The day before Halloween, a woman told me she was shopping for Christmas gifts and I almost fainted. “I’m not ready for this yet,” I told my colleague.
But ready or not, the holiday season is upon us. And when you work in hospitality and retail long enough, you really loathe this time of year. The added hours. The extra stocking, cashiering, bagging, cleaning. The stress and hassle. The headaches, backaches, footaches. Underpaid and underappreciated. Missing meals, missing spouses, missing social lives. And if you live in a winter climate like I do, the hours of extra time behind the wheel due to snow, lack of parking, and terrible drivers.
And for what? I miss almost every Thanksgiving and Christmas Eve dinner. My life is turned upside down. I can’t do my own holiday shopping because I’m working during normal shopping hours, and the last place I want to be during my time off is in a freaking store. I just want to hide under the covers.
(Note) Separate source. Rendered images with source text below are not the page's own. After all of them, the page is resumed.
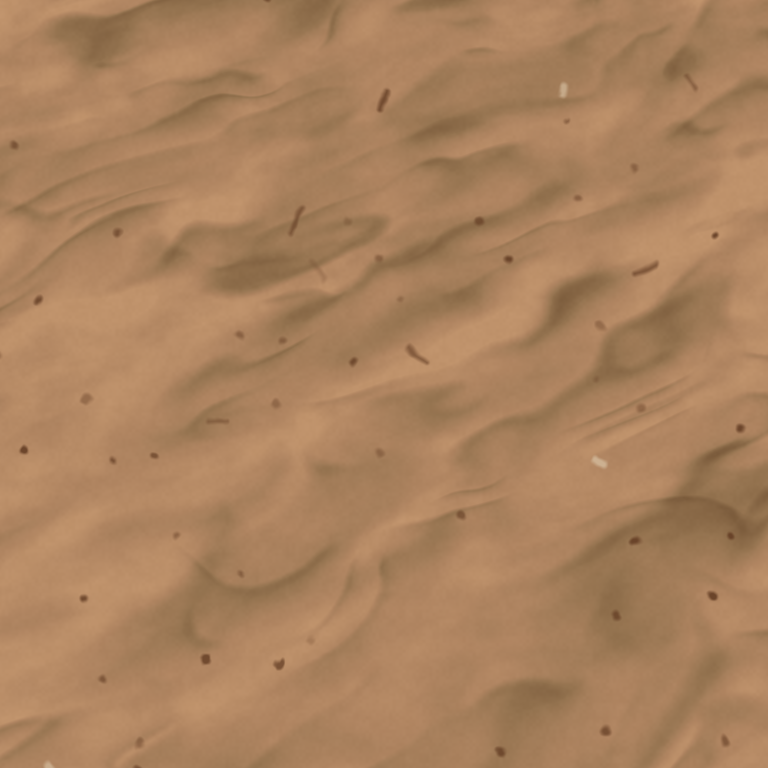
Write a WebGL 1 fragment shader that draws this texture.

```glsl
precision highp float;
// Wind-rippled wet sand with soft slanted ridges, dark specks, twigs and pale chips.
uniform vec2 u_resolution;

#define RIDGE_ANGLE 0.47
#define RIDGE_STRETCH 0.56
#define RIDGE_SCALE 10.5
#define RELIEF 1.10
#define SHADOW 0.72
#define BASE_TONE 0.83
#define GRAIN 0.012
#define SOFTNESS 0.0042

const vec3 DEEP_SHADE = vec3(0.49, 0.365, 0.24);
const vec3 SHADE = vec3(0.58, 0.45, 0.31);
const vec3 DAMP_SAND = vec3(0.64, 0.49, 0.35);
const vec3 SAND = vec3(0.69, 0.52, 0.38);
const vec3 LIT_SAND = vec3(0.74, 0.565, 0.413);
const vec3 SPECK = vec3(0.40, 0.25, 0.15);
const vec3 CHIP = vec3(0.84, 0.75, 0.63);

float hash(vec2 p) {
  vec3 q = fract(p.xyx * 0.1031);
  q += dot(q, q.yzx + 33.33);
  return fract((q.x + q.y) * q.z);
}

float noise(vec2 p) {
  vec2 cell = floor(p), f = fract(p);
  f = f * f * f * (f * (f * 6.0 - 15.0) + 10.0);
  return mix(mix(hash(cell), hash(cell + vec2(1, 0)), f.x),
             mix(hash(cell + vec2(0, 1)), hash(cell + vec2(1, 1)), f.x), f.y);
}

float fbm(vec2 p) {
  float sum = 0.0, weight = 0.55;
  for (int i = 0; i < 4; i++) {
    sum += weight * noise(p);
    p = mat2(0.8, 0.6, -0.6, 0.8) * p * 2.05 + 17.3;
    weight *= 0.42;
  }
  return sum;
}

// Broken crest lines: firmer on the upper side, fading out below.
float crestShadow(vec2 p, float density, float seed) {
  float warp = 1.7 * noise(p * 0.6 + seed) + 0.55 * noise(p * 1.5 + seed);
  float phase = fract(p.y * density + warp);
  float profile = smoothstep(0.0, 0.22, phase) * exp(-4.0 * phase);
  float patches = smoothstep(0.42, 0.85, noise(p * 0.95 + seed * 2.7));
  return profile * patches * smoothstep(1.0, 0.8, phase) * 1.9;
}

// Scattered rounded strokes, one candidate per grid cell.
float debris(vec2 uv, float grid, float chance, float halfLength, float radius, float seed) {
  float mask = 0.0;
  uv += 0.006 * (vec2(noise(uv * 45.0), noise(uv * 45.0 + 70.0)) - 0.5);
  vec2 home = floor(uv * grid);
  for (int j = -1; j <= 1; j++) {
    for (int i = -1; i <= 1; i++) {
      vec2 cell = home + vec2(float(i), float(j));
      vec2 id = cell + seed;
      vec2 centre = (cell + vec2(hash(id + 3.1), hash(id + 7.7))) / grid;
      float size = mix(0.4, 1.0, hash(id + 11.9));
      float angle = 6.2832 * hash(id + 19.3);
      vec2 axis = vec2(cos(angle), sin(angle));
      vec2 d = uv - centre;
      float along = dot(d, axis);
      d -= axis * clamp(along, -halfLength * size, halfLength * size);
      float edge = length(d) - radius * size * (0.6 + 0.8 * noise(uv * 130.0));
      float present = step(hash(id + 29.5), chance);
      float strength = mix(0.2, 0.95, hash(id + 37.1));
      mask = max(mask, present * strength * smoothstep(SOFTNESS, -SOFTNESS * 0.6, edge));
    }
  }
  return mask;
}

vec3 sandColour(float tone) {
  vec3 colour = mix(DEEP_SHADE, SHADE, clamp(tone * 4.0, 0.0, 1.0));
  colour = mix(colour, DAMP_SAND, clamp(tone * 4.0 - 1.0, 0.0, 1.0));
  colour = mix(colour, SAND, clamp(tone * 4.0 - 2.0, 0.0, 1.0));
  return mix(colour, LIT_SAND, clamp(tone * 4.0 - 3.0, 0.0, 1.2));
}

void main() {
  vec2 uv = gl_FragCoord.xy / u_resolution;

  // Ridge space: x along the crests, y down across them, denser towards the top.
  vec2 ground = (uv - vec2(0.5, 0.0)) * (0.85 + 0.35 * uv.y);
  float c = cos(RIDGE_ANGLE), s = sin(RIDGE_ANGLE);
  vec2 p = vec2(dot(ground, vec2(c, s)) * RIDGE_STRETCH, dot(ground, vec2(s, -c)));
  p = p * RIDGE_SCALE + 40.0;
  p += 0.6 * (vec2(noise(p * 0.9 + 5.0), noise(p * 0.9 + 61.0)) - 0.5);

  // Mounds lit from the upper left, plus crest shadows.
  float slope = fbm(p + vec2(0.14, 0.40)) - fbm(p);
  float tone = BASE_TONE + RELIEF * slope + 0.35 * (noise(p * 0.4 + 9.0) - 0.5);
  tone -= SHADOW * crestShadow(p, 0.7, 13.0);
  tone -= SHADOW * 0.75 * crestShadow(p * 1.5, 0.75, 31.0);
  tone = max(tone, 0.22 + 0.55 * (tone - 0.22));
  vec3 colour = sandColour(tone);

  // Fine grain and scattered litter.
  colour += GRAIN * (noise(uv * 230.0) + noise(uv * 90.0) - 1.0);
  colour = mix(colour, SPECK, debris(uv, 11.0, 0.32, 0.002, 0.0052, 50.0));
  colour = mix(colour, SPECK, debris(uv, 6.0, 0.20, 0.018, 0.0026, 90.0));
  colour = mix(colour, CHIP, debris(uv, 5.0, 0.12, 0.008, 0.0042, 140.0));
  gl_FragColor = vec4(colour, 1.0);
}
```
My family still doesn’t understand how difficult a time it is for me. I’m a bitchy zombie at home for a month straight. At work? My bosses work me to exhaustion and don’t give me a holiday bonus or a party. The sales expectations are ridiculous, although we exceed them every year. And the shoppers? Good grief. Most are hurried, stressed, crabby and haven’t done a lick of thinking ahead. “I don’t know if he/she drinks wine but I can’t think of anything else to give him/her.” Ugh. Maybe one in five customers is actually decent to me and grateful for my help. In over ten years in this business, one regular customer has actually given me a gift (a gorgeous $40 bottle of Aussie Shiraz that I’ll never forget.)
“There is nothing fun about any of this!” I want to shout, then punch the jolly smiles off shoppers’ faces. But instead I greet them cheerfully, help them choose the perfect bottle and send them on their merry way. My company does 23% of its business in the last six weeks of the year. And it sure as shit feels like it. Every single second of it.
I know I could have chosen a different profession. I could have holidays off, I could spend the time with my family, I could actually enjoy the month of December. But when it’s all said and done, there is at least one customer every year that inexplicably makes it all worthwhile. With a smile, or a handshake, or a genuine “Thanks Barb, Merry Christmas.” I hope this year is no exception, and I look forward to sharing that story.
At 6:01 PM on December 24th, when the last customer has paid and the doors are locked, I will say “Merry Christmas” and actually mean it. But until then, I’m just trying to get through the day without strangling anyone. Then I have six days of returns to deal with and mad NYE shoppers. So please understand if I’m a tad cranky this time of year. And don’t take it personally if I flip you off in traffic.
Happy holidays! Grumble grumble.